### WHAT TO DO
In the records below, find the lines that include "background" and copy each.

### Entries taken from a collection
#####

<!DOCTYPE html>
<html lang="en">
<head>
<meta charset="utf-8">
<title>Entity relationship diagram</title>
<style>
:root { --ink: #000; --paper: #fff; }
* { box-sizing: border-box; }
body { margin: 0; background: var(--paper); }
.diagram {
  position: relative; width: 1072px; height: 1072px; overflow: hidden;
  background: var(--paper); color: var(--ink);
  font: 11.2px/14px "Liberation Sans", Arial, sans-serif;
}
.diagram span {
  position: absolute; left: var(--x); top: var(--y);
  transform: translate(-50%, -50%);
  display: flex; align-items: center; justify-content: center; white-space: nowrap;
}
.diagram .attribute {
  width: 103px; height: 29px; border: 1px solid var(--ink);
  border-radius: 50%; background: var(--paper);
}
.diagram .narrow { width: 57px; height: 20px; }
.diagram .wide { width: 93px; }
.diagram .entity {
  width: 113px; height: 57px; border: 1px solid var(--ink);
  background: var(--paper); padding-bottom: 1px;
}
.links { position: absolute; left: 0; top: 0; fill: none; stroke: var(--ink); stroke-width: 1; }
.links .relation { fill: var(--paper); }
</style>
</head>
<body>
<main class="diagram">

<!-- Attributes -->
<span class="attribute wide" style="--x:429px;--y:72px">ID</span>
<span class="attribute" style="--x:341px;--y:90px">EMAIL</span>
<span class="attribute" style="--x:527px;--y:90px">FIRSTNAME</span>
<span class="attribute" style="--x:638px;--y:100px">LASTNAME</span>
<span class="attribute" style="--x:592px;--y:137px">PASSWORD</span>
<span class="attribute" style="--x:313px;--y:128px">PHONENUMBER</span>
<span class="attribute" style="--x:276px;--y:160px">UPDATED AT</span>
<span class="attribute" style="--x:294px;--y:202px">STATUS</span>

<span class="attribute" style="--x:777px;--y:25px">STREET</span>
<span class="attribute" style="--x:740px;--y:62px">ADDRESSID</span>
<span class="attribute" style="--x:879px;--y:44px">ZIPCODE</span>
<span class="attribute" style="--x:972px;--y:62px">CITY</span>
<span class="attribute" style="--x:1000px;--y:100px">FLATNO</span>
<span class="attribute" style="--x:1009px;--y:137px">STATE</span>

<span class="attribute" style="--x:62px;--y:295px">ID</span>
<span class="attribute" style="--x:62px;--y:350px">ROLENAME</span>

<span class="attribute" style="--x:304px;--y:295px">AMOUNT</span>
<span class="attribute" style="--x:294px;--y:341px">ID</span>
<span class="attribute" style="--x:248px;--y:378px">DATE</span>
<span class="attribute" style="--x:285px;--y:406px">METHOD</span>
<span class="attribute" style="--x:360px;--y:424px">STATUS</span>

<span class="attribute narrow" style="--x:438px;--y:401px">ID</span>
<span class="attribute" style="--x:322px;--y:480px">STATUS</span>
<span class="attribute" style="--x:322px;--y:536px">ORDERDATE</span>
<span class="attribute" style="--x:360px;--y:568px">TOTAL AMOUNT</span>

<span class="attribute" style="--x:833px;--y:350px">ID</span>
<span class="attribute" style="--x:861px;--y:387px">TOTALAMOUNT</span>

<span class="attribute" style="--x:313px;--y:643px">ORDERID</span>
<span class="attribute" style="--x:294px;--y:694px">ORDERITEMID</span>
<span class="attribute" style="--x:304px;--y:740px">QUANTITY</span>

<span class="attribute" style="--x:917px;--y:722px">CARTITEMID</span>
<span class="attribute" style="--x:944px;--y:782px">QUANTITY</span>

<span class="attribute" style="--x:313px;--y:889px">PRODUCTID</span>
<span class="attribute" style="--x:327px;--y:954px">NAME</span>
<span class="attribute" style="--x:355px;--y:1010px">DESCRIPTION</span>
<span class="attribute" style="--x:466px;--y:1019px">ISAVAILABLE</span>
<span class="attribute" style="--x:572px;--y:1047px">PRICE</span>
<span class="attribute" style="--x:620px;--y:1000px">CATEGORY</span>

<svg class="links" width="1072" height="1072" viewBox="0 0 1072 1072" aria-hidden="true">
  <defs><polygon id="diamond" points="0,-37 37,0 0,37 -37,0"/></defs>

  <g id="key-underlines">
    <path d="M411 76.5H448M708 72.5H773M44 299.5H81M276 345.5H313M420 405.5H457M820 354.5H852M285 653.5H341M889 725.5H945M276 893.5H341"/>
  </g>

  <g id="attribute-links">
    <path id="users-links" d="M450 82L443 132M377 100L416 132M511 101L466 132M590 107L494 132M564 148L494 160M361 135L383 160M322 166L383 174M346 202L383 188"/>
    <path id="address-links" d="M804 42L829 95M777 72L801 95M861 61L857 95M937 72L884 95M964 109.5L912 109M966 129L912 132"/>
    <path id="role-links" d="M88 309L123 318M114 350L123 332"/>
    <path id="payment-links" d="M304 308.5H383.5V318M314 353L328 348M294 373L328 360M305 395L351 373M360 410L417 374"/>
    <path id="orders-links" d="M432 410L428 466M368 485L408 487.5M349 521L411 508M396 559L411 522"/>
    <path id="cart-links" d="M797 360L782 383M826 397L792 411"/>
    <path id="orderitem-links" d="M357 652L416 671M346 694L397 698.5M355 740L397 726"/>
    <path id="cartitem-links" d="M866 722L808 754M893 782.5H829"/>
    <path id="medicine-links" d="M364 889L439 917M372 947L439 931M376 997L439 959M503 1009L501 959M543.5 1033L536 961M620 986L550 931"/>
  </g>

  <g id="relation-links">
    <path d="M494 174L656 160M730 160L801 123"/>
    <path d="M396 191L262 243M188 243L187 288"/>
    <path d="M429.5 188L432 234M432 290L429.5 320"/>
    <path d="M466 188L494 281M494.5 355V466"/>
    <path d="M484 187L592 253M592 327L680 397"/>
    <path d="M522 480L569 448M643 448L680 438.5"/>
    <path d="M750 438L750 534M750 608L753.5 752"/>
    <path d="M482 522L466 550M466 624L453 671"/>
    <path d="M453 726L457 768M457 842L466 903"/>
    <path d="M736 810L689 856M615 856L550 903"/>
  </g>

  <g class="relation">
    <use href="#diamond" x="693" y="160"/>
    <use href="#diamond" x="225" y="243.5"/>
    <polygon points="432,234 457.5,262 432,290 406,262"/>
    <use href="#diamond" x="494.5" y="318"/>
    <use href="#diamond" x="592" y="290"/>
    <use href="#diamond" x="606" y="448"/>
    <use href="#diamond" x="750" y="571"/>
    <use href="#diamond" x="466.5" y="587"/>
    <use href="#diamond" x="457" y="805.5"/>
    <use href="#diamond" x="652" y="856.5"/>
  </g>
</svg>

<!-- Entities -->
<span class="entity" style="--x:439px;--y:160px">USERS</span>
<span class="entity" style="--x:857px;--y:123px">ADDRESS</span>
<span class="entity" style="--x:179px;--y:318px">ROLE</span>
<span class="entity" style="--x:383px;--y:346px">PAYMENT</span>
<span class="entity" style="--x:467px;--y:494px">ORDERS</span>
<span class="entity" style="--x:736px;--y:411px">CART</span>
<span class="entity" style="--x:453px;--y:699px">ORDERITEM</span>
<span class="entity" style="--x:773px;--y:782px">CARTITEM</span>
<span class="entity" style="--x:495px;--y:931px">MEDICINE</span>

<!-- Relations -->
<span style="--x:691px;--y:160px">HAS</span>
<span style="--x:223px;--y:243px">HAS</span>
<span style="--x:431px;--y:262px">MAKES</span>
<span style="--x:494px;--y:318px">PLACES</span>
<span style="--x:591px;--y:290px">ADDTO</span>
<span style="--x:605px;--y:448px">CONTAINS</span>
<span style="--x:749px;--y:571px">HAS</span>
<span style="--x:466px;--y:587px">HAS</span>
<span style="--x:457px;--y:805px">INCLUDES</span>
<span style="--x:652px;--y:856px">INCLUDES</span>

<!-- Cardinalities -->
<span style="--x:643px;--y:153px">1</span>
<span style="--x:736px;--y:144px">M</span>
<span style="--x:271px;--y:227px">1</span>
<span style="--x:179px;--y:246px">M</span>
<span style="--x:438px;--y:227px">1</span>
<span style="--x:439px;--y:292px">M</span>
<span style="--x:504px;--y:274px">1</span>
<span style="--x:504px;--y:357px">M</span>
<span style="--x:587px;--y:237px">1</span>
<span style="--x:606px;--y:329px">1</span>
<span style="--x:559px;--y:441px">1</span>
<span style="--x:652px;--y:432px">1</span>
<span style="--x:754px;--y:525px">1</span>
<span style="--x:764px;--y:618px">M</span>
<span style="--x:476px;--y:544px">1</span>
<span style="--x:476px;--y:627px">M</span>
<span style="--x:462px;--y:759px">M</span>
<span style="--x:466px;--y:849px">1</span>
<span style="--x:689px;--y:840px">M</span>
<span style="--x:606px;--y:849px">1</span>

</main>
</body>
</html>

#####

### PROBLEM SOLUTION
body { margin: 0; background: var(--paper); }
  background: var(--paper); color: var(--ink);
  border-radius: 50%; background: var(--paper);
  background: var(--paper); padding-bottom: 1px;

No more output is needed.